:: ABOUT THIS TASK ::
Every line in the records below that holds "list" must be identified and copied.

:: DATA EXTRACTS ::
————————

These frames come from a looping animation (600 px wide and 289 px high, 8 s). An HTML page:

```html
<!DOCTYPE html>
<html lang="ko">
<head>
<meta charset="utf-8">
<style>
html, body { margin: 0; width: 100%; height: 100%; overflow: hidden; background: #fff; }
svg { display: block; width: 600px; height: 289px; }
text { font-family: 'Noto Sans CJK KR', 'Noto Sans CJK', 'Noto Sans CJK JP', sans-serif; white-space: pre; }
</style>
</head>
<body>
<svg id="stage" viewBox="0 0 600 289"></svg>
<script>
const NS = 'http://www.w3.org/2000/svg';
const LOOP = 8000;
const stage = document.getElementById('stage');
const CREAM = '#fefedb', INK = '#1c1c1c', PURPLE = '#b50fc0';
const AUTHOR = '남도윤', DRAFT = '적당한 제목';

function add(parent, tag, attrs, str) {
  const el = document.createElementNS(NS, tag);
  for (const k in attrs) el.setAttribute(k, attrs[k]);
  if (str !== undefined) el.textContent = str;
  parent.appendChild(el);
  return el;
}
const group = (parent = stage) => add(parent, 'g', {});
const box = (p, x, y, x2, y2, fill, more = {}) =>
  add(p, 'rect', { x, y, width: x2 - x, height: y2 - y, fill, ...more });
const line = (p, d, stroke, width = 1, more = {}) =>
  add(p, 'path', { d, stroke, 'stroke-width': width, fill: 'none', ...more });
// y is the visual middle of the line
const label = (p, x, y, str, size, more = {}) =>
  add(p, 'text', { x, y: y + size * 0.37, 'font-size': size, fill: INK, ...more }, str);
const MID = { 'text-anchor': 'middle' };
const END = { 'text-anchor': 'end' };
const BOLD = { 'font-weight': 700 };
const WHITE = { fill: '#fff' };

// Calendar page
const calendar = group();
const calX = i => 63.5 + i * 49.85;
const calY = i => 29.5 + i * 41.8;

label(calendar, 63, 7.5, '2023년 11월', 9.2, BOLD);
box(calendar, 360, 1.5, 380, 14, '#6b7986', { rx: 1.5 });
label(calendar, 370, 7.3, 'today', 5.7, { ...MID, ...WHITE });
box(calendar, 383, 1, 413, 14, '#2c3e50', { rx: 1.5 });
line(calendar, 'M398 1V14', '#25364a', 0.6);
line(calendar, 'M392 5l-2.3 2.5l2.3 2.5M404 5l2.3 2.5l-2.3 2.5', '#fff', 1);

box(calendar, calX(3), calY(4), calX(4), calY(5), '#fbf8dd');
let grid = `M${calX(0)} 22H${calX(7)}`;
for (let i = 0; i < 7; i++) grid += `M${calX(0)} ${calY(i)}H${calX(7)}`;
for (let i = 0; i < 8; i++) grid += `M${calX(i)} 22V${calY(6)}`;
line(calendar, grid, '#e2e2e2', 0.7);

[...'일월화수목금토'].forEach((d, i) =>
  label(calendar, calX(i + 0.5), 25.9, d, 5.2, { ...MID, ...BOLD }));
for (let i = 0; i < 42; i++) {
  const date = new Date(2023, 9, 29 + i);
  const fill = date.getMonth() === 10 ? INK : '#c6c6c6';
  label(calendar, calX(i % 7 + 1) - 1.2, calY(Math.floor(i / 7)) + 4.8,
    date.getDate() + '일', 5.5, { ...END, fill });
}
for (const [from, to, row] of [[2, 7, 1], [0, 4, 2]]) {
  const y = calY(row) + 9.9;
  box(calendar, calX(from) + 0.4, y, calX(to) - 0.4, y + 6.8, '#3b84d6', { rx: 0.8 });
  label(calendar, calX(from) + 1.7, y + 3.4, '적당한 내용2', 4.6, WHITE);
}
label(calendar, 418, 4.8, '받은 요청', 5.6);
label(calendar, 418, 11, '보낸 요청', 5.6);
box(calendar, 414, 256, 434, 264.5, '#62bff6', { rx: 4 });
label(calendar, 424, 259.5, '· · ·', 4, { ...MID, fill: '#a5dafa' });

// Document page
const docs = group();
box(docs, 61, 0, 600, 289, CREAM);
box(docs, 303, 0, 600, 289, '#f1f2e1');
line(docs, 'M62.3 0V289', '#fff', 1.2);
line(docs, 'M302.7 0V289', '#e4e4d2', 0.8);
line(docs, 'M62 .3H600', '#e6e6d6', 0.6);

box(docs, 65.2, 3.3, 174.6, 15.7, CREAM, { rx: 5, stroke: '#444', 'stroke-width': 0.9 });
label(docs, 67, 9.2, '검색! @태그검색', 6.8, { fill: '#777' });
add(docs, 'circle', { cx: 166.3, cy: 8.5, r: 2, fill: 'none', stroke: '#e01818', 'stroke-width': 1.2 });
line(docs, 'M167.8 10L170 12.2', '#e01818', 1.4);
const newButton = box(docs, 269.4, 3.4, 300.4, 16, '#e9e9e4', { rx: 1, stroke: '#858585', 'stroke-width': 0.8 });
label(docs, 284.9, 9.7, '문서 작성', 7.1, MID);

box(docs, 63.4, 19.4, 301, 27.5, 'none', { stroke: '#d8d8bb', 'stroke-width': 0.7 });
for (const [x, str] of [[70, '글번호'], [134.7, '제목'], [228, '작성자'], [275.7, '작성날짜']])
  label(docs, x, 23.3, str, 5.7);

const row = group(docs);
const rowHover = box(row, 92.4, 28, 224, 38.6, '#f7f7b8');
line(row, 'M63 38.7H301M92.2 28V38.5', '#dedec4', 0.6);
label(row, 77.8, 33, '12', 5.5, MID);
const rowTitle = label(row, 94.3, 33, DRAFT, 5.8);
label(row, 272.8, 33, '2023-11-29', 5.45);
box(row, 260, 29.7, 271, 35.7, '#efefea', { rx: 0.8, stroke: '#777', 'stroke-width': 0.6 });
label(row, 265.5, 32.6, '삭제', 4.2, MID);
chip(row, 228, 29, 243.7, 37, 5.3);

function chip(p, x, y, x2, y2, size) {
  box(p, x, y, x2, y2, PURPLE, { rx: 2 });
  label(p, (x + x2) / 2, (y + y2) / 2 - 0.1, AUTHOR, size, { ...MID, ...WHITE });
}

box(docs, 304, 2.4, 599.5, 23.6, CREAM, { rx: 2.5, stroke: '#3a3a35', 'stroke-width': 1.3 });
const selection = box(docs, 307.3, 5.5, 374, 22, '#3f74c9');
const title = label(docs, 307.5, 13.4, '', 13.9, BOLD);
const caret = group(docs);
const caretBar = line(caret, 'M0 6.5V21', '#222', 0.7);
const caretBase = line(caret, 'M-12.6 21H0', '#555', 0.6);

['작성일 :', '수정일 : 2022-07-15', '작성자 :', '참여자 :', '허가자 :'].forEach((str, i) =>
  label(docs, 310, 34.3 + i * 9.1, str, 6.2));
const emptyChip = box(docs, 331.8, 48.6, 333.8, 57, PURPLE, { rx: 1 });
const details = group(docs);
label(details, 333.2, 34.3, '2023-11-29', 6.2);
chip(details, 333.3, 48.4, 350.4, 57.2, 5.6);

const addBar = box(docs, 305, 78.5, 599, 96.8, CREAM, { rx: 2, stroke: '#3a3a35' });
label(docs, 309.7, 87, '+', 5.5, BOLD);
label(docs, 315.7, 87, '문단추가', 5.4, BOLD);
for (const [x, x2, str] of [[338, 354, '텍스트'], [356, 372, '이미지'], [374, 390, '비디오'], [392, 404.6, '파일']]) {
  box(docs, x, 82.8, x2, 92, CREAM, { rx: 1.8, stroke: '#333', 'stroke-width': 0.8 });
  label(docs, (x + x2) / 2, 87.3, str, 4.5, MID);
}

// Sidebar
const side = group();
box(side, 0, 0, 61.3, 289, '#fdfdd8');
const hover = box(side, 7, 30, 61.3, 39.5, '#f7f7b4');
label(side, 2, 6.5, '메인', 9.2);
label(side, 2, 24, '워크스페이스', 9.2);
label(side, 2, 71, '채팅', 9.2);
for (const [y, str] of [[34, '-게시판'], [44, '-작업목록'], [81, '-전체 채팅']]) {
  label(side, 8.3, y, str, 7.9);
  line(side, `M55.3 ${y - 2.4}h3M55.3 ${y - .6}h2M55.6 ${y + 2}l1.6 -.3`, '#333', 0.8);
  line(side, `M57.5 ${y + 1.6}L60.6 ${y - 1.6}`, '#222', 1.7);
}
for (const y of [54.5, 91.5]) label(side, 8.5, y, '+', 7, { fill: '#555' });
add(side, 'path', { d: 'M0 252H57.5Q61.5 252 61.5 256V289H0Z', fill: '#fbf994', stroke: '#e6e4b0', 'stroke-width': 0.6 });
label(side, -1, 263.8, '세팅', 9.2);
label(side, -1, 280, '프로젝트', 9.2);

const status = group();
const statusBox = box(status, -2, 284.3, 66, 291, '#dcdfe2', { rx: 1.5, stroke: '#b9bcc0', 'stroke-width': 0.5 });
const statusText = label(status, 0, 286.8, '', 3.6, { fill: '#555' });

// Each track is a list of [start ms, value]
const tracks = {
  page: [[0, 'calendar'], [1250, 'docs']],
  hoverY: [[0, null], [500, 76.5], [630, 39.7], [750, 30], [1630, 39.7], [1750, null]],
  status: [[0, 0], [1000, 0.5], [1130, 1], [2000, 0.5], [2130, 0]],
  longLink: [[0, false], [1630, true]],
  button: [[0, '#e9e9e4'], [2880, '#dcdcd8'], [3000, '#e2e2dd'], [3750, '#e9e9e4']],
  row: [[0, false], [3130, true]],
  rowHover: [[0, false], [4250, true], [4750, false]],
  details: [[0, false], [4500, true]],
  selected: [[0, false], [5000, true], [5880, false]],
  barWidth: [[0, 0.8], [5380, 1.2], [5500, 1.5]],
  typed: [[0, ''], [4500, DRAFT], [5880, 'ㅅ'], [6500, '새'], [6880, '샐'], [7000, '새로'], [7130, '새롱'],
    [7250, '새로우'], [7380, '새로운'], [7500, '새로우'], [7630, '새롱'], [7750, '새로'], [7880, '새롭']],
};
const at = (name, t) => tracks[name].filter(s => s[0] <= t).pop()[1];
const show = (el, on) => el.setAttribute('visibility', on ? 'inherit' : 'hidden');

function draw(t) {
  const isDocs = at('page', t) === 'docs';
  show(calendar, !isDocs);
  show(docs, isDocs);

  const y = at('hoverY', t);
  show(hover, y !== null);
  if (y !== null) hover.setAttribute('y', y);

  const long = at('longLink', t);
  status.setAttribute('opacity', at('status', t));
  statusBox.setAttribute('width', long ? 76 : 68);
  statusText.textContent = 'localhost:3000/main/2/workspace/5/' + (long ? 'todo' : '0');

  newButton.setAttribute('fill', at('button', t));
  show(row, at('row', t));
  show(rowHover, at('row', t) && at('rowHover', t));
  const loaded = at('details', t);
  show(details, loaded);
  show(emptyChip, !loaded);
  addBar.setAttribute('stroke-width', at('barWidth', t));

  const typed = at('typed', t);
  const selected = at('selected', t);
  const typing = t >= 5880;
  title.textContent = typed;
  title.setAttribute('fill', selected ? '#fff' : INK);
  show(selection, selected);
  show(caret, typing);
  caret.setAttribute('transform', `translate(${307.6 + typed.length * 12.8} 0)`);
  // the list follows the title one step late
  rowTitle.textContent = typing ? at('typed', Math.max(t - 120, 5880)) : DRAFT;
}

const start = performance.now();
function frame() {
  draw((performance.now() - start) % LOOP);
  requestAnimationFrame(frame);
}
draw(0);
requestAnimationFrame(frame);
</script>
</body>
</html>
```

————————

:: RESPONSE AREA ::
// Each track is a list of [start ms, value]
  // the list follows the title one step late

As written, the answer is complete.